■ Prompt
For the records below, tally the lines that include the word "Math" and give only the tally.

##### Source records

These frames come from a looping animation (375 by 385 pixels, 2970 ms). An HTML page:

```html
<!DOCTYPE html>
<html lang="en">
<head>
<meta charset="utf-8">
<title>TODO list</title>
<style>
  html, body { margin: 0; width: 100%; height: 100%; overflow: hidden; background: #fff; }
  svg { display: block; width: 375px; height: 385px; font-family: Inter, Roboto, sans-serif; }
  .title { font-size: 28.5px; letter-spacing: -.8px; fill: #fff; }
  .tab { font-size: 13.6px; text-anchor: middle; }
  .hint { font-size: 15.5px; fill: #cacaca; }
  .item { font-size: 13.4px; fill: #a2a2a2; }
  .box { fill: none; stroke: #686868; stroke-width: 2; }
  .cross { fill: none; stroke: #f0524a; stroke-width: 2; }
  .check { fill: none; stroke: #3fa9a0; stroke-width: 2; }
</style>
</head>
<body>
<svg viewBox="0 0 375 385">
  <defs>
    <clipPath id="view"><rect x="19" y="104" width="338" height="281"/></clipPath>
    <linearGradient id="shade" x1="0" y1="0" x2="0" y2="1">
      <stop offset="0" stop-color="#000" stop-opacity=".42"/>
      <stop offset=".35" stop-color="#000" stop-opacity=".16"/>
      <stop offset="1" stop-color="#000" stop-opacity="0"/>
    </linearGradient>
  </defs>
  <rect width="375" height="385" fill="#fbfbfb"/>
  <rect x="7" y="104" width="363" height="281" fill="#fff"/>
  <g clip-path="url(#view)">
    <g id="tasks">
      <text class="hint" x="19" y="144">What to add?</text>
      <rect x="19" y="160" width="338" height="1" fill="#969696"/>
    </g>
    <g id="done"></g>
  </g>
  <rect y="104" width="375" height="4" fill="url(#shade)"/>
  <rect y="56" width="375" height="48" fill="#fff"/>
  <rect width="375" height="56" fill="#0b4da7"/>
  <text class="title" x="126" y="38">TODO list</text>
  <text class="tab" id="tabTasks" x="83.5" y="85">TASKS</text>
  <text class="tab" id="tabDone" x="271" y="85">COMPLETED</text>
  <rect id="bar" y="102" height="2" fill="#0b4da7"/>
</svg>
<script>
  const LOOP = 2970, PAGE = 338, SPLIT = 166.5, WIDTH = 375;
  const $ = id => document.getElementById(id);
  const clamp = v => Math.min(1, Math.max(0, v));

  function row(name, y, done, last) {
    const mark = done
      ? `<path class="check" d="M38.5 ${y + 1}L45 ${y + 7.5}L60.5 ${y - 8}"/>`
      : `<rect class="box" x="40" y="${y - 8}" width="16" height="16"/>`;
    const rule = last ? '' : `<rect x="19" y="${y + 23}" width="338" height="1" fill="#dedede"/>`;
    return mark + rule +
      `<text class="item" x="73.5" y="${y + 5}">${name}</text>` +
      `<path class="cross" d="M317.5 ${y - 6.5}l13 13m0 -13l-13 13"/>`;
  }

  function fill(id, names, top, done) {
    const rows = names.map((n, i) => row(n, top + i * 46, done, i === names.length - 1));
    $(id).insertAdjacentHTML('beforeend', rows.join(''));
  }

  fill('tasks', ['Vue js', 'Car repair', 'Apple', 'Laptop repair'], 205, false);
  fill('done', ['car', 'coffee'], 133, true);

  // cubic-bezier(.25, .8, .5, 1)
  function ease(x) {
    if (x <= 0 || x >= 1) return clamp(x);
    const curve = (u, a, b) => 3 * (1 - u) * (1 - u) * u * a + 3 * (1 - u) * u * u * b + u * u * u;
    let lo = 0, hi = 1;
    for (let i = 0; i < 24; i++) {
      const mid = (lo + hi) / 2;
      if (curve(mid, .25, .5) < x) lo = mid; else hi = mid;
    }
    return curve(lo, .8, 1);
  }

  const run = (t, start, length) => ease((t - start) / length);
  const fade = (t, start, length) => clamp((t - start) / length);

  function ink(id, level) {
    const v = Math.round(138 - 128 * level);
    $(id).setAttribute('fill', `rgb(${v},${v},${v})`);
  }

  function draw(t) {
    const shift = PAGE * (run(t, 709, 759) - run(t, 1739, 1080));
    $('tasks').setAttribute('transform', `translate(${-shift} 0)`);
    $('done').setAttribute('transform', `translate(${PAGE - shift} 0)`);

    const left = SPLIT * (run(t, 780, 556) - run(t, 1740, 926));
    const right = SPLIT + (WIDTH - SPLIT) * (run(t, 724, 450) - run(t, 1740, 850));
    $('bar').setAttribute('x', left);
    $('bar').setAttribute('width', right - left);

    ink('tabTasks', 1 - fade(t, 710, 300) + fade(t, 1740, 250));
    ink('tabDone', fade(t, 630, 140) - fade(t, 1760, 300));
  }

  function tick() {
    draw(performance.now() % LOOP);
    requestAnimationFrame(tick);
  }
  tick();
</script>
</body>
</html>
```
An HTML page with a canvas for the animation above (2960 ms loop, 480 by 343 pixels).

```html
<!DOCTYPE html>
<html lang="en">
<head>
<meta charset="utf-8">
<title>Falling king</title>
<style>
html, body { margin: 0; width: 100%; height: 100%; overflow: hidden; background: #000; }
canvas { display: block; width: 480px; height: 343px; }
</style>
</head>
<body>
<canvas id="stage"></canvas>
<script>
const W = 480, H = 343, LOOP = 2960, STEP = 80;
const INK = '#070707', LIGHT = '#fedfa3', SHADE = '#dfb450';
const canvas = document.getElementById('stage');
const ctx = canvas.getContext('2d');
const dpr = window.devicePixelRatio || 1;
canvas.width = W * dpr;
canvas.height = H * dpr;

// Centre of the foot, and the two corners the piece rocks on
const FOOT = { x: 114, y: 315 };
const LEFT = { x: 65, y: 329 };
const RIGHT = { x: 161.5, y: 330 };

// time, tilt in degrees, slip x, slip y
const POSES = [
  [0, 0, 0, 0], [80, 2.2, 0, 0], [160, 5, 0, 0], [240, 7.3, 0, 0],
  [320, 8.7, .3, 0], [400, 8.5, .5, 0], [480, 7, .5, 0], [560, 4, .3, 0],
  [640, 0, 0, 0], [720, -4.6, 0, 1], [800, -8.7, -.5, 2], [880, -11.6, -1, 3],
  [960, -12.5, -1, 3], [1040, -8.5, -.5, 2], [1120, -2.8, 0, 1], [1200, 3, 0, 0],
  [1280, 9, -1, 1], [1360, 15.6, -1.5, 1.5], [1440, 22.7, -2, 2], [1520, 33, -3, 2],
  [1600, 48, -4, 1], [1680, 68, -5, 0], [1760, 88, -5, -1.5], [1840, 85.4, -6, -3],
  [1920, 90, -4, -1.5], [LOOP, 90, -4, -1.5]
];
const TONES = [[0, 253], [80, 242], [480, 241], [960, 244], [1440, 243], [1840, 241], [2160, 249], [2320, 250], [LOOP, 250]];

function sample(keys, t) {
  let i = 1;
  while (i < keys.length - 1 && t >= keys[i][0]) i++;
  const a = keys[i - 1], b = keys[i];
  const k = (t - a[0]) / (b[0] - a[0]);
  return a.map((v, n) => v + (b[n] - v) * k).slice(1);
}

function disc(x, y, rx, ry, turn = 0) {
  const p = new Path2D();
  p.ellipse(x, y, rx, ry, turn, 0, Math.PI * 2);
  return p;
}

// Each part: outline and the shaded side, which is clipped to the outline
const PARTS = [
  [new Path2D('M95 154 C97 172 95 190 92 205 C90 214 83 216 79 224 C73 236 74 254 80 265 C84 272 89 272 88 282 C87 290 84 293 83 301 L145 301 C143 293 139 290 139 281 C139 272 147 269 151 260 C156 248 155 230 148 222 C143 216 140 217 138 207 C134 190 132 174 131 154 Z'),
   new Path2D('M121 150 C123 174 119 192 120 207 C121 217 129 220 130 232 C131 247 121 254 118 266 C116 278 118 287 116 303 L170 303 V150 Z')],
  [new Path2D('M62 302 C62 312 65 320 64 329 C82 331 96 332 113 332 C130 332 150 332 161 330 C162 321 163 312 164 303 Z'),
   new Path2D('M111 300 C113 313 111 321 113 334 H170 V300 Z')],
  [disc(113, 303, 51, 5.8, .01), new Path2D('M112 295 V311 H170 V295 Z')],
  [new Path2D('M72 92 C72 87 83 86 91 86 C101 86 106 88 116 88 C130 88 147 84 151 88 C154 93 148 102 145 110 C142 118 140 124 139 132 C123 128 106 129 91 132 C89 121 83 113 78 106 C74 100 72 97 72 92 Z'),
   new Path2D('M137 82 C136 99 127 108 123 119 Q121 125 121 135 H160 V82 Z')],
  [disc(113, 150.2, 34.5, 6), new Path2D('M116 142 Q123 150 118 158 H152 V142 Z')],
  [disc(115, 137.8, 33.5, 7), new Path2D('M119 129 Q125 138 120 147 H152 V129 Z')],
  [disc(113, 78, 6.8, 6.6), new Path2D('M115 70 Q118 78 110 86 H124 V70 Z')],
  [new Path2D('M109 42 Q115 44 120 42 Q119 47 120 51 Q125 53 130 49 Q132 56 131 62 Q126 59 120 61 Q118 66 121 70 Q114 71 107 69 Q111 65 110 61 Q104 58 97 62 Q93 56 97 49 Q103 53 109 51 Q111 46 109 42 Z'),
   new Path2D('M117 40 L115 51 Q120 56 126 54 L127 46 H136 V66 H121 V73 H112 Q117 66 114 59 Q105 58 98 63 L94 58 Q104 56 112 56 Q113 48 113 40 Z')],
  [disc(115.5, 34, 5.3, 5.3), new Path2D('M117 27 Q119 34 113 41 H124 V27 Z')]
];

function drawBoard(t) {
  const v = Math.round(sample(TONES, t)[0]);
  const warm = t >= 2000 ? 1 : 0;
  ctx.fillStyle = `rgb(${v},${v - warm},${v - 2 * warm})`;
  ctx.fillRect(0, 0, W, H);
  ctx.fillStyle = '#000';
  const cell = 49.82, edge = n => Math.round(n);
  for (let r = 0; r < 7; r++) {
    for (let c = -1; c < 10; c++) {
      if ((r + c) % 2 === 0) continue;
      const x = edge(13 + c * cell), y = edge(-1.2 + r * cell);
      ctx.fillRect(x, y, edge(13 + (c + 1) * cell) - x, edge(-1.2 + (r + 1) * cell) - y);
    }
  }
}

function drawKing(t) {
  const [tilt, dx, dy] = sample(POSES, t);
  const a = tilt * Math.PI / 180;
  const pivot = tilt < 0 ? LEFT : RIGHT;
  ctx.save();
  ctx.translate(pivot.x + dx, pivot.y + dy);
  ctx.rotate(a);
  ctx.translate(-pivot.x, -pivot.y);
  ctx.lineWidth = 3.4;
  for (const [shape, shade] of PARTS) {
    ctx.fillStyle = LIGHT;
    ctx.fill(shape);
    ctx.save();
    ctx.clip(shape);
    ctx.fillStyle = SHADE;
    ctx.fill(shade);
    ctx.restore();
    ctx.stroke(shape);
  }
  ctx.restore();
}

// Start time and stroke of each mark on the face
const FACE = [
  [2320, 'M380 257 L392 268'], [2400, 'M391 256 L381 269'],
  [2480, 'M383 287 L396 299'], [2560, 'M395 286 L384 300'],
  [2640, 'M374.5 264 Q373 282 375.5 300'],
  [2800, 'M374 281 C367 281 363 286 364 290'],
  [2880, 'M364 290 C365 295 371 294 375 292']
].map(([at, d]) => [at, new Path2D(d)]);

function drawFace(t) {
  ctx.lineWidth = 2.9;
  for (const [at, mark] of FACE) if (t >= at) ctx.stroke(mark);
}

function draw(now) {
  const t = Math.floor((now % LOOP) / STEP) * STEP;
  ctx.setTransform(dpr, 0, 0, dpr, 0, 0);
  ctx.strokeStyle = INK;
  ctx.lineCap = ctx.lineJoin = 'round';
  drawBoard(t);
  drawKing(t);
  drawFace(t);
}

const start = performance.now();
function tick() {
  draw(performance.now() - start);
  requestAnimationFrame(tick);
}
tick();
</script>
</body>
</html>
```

##########

■ Solution to this task
7